DATASET ENTRIES:
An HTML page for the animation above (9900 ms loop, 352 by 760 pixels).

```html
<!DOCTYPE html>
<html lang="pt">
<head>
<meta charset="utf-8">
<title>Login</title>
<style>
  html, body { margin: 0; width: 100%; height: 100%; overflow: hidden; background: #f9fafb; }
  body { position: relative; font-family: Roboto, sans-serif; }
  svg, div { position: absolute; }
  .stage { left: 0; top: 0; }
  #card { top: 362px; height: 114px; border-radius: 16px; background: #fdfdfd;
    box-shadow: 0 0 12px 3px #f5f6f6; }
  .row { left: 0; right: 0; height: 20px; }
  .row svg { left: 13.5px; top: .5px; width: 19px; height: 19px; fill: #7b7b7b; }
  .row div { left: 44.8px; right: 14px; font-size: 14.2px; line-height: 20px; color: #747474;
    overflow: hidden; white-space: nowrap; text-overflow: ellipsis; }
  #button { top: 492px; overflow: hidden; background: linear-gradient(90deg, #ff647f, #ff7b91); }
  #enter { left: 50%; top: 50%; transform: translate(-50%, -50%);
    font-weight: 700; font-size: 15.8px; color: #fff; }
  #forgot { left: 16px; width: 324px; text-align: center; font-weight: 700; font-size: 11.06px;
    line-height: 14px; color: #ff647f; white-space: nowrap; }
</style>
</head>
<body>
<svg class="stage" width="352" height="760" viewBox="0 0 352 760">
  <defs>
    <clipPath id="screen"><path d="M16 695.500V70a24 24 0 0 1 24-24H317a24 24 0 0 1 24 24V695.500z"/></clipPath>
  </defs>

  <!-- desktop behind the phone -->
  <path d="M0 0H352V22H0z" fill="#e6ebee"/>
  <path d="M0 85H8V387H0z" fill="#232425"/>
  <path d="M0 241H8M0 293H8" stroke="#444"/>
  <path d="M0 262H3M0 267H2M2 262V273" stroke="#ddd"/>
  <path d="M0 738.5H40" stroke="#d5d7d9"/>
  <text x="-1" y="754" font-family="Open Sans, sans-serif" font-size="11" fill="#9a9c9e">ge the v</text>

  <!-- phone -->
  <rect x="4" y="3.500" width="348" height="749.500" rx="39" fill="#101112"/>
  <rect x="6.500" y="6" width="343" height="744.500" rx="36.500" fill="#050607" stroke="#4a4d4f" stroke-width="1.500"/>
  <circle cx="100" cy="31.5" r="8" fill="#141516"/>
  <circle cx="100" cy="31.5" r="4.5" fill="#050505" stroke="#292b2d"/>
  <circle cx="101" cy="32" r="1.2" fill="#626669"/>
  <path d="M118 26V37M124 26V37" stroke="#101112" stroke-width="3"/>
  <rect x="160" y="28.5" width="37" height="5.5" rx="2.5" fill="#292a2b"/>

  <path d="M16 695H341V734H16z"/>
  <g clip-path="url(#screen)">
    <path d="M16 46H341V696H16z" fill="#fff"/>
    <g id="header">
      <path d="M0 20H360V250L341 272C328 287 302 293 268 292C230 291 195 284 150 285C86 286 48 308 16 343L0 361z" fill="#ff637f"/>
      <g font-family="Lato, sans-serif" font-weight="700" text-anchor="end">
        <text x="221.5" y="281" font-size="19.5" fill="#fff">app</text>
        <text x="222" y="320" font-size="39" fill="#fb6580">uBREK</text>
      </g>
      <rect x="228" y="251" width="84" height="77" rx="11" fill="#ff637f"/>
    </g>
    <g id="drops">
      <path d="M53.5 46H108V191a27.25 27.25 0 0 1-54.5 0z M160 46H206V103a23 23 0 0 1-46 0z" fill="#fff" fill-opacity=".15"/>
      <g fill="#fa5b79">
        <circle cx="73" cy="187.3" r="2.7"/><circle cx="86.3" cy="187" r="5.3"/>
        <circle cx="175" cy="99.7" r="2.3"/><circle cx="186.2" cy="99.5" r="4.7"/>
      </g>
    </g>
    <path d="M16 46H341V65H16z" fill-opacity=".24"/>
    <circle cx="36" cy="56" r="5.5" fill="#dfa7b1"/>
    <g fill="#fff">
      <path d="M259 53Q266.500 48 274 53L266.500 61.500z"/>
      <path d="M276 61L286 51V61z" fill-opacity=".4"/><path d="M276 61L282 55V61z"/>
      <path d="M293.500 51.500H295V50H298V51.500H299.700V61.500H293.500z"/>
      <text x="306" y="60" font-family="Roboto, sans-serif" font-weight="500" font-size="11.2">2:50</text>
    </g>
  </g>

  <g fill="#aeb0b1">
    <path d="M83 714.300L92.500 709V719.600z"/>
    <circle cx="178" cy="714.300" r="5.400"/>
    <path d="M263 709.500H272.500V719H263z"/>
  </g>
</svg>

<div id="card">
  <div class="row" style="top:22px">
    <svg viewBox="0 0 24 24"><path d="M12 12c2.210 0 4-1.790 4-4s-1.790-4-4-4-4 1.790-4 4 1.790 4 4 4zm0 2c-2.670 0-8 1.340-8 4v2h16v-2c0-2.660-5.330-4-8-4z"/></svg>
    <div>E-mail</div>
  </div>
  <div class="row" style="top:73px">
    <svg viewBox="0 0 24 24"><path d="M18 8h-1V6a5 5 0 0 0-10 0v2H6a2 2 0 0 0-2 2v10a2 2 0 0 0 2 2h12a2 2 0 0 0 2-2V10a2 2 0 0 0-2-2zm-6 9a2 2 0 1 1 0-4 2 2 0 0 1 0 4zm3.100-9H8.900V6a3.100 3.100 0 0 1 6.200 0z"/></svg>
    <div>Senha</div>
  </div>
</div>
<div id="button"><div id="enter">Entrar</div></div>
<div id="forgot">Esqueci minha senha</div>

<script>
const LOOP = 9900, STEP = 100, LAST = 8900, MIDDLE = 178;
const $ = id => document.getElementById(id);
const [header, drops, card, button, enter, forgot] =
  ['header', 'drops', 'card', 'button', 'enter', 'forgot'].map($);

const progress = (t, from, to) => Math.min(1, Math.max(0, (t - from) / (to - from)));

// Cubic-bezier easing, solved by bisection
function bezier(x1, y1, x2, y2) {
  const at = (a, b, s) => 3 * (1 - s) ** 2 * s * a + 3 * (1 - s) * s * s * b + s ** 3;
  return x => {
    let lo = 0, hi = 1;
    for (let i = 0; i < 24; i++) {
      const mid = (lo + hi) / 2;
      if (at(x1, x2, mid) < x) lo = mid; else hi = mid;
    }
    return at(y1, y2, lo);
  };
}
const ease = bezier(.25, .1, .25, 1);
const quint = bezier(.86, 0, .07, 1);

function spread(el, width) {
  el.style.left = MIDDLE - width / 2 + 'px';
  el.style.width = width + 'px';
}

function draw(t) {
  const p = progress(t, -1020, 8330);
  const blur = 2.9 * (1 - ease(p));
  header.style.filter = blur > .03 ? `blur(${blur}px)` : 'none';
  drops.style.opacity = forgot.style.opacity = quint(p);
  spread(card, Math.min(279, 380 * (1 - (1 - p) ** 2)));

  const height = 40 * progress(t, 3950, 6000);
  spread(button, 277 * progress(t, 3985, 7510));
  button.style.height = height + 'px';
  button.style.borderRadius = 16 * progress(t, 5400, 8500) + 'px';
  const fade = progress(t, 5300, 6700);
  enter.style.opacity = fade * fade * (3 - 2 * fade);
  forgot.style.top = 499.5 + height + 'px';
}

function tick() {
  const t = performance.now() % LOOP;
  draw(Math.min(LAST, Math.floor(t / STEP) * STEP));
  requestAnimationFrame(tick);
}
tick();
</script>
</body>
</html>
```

ABOUT THIS EXERCISE: Copy every entry exactly. Leave nothing out.

OUTPUT BELOW:
An HTML page for the animation above (9900 ms loop, 352 by 760 pixels).

```html
<!DOCTYPE html>
<html lang="pt">
<head>
<meta charset="utf-8">
<title>Login</title>
<style>
  html, body { margin: 0; width: 100%; height: 100%; overflow: hidden; background: #f9fafb; }
  body { position: relative; font-family: Roboto, sans-serif; }
  svg, div { position: absolute; }
  .stage { left: 0; top: 0; }
  #card { top: 362px; height: 114px; border-radius: 16px; background: #fdfdfd;
    box-shadow: 0 0 12px 3px #f5f6f6; }
  .row { left: 0; right: 0; height: 20px; }
  .row svg { left: 13.5px; top: .5px; width: 19px; height: 19px; fill: #7b7b7b; }
  .row div { left: 44.8px; right: 14px; font-size: 14.2px; line-height: 20px; color: #747474;
    overflow: hidden; white-space: nowrap; text-overflow: ellipsis; }
  #button { top: 492px; overflow: hidden; background: linear-gradient(90deg, #ff647f, #ff7b91); }
  #enter { left: 50%; top: 50%; transform: translate(-50%, -50%);
    font-weight: 700; font-size: 15.8px; color: #fff; }
  #forgot { left: 16px; width: 324px; text-align: center; font-weight: 700; font-size: 11.06px;
    line-height: 14px; color: #ff647f; white-space: nowrap; }
</style>
</head>
<body>
<svg class="stage" width="352" height="760" viewBox="0 0 352 760">
  <defs>
    <clipPath id="screen"><path d="M16 695.500V70a24 24 0 0 1 24-24H317a24 24 0 0 1 24 24V695.500z"/></clipPath>
  </defs>

  <!-- desktop behind the phone -->
  <path d="M0 0H352V22H0z" fill="#e6ebee"/>
  <path d="M0 85H8V387H0z" fill="#232425"/>
  <path d="M0 241H8M0 293H8" stroke="#444"/>
  <path d="M0 262H3M0 267H2M2 262V273" stroke="#ddd"/>
  <path d="M0 738.5H40" stroke="#d5d7d9"/>
  <text x="-1" y="754" font-family="Open Sans, sans-serif" font-size="11" fill="#9a9c9e">ge the v</text>

  <!-- phone -->
  <rect x="4" y="3.500" width="348" height="749.500" rx="39" fill="#101112"/>
  <rect x="6.500" y="6" width="343" height="744.500" rx="36.500" fill="#050607" stroke="#4a4d4f" stroke-width="1.500"/>
  <circle cx="100" cy="31.5" r="8" fill="#141516"/>
  <circle cx="100" cy="31.5" r="4.5" fill="#050505" stroke="#292b2d"/>
  <circle cx="101" cy="32" r="1.2" fill="#626669"/>
  <path d="M118 26V37M124 26V37" stroke="#101112" stroke-width="3"/>
  <rect x="160" y="28.5" width="37" height="5.5" rx="2.5" fill="#292a2b"/>

  <path d="M16 695H341V734H16z"/>
  <g clip-path="url(#screen)">
    <path d="M16 46H341V696H16z" fill="#fff"/>
    <g id="header">
      <path d="M0 20H360V250L341 272C328 287 302 293 268 292C230 291 195 284 150 285C86 286 48 308 16 343L0 361z" fill="#ff637f"/>
      <g font-family="Lato, sans-serif" font-weight="700" text-anchor="end">
        <text x="221.5" y="281" font-size="19.5" fill="#fff">app</text>
        <text x="222" y="320" font-size="39" fill="#fb6580">uBREK</text>
      </g>
      <rect x="228" y="251" width="84" height="77" rx="11" fill="#ff637f"/>
    </g>
    <g id="drops">
      <path d="M53.5 46H108V191a27.25 27.25 0 0 1-54.5 0z M160 46H206V103a23 23 0 0 1-46 0z" fill="#fff" fill-opacity=".15"/>
      <g fill="#fa5b79">
        <circle cx="73" cy="187.3" r="2.7"/><circle cx="86.3" cy="187" r="5.3"/>
        <circle cx="175" cy="99.7" r="2.3"/><circle cx="186.2" cy="99.5" r="4.7"/>
      </g>
    </g>
    <path d="M16 46H341V65H16z" fill-opacity=".24"/>
    <circle cx="36" cy="56" r="5.5" fill="#dfa7b1"/>
    <g fill="#fff">
      <path d="M259 53Q266.500 48 274 53L266.500 61.500z"/>
      <path d="M276 61L286 51V61z" fill-opacity=".4"/><path d="M276 61L282 55V61z"/>
      <path d="M293.500 51.500H295V50H298V51.500H299.700V61.500H293.500z"/>
      <text x="306" y="60" font-family="Roboto, sans-serif" font-weight="500" font-size="11.2">2:50</text>
    </g>
  </g>

  <g fill="#aeb0b1">
    <path d="M83 714.300L92.500 709V719.600z"/>
    <circle cx="178" cy="714.300" r="5.400"/>
    <path d="M263 709.500H272.500V719H263z"/>
  </g>
</svg>

<div id="card">
  <div class="row" style="top:22px">
    <svg viewBox="0 0 24 24"><path d="M12 12c2.210 0 4-1.790 4-4s-1.790-4-4-4-4 1.790-4 4 1.790 4 4 4zm0 2c-2.670 0-8 1.340-8 4v2h16v-2c0-2.660-5.330-4-8-4z"/></svg>
    <div>E-mail</div>
  </div>
  <div class="row" style="top:73px">
    <svg viewBox="0 0 24 24"><path d="M18 8h-1V6a5 5 0 0 0-10 0v2H6a2 2 0 0 0-2 2v10a2 2 0 0 0 2 2h12a2 2 0 0 0 2-2V10a2 2 0 0 0-2-2zm-6 9a2 2 0 1 1 0-4 2 2 0 0 1 0 4zm3.100-9H8.900V6a3.100 3.100 0 0 1 6.200 0z"/></svg>
    <div>Senha</div>
  </div>
</div>
<div id="button"><div id="enter">Entrar</div></div>
<div id="forgot">Esqueci minha senha</div>

<script>
const LOOP = 9900, STEP = 100, LAST = 8900, MIDDLE = 178;
const $ = id => document.getElementById(id);
const [header, drops, card, button, enter, forgot] =
  ['header', 'drops', 'card', 'button', 'enter', 'forgot'].map($);

const progress = (t, from, to) => Math.min(1, Math.max(0, (t - from) / (to - from)));

// Cubic-bezier easing, solved by bisection
function bezier(x1, y1, x2, y2) {
  const at = (a, b, s) => 3 * (1 - s) ** 2 * s * a + 3 * (1 - s) * s * s * b + s ** 3;
  return x => {
    let lo = 0, hi = 1;
    for (let i = 0; i < 24; i++) {
      const mid = (lo + hi) / 2;
      if (at(x1, x2, mid) < x) lo = mid; else hi = mid;
    }
    return at(y1, y2, lo);
  };
}
const ease = bezier(.25, .1, .25, 1);
const quint = bezier(.86, 0, .07, 1);

function spread(el, width) {
  el.style.left = MIDDLE - width / 2 + 'px';
  el.style.width = width + 'px';
}

function draw(t) {
  const p = progress(t, -1020, 8330);
  const blur = 2.9 * (1 - ease(p));
  header.style.filter = blur > .03 ? `blur(${blur}px)` : 'none';
  drops.style.opacity = forgot.style.opacity = quint(p);
  spread(card, Math.min(279, 380 * (1 - (1 - p) ** 2)));

  const height = 40 * progress(t, 3950, 6000);
  spread(button, 277 * progress(t, 3985, 7510));
  button.style.height = height + 'px';
  button.style.borderRadius = 16 * progress(t, 5400, 8500) + 'px';
  const fade = progress(t, 5300, 6700);
  enter.style.opacity = fade * fade * (3 - 2 * fade);
  forgot.style.top = 499.5 + height + 'px';
}

function tick() {
  const t = performance.now() % LOOP;
  draw(Math.min(LAST, Math.floor(t / STEP) * STEP));
  requestAnimationFrame(tick);
}
tick();
</script>
</body>
</html>
```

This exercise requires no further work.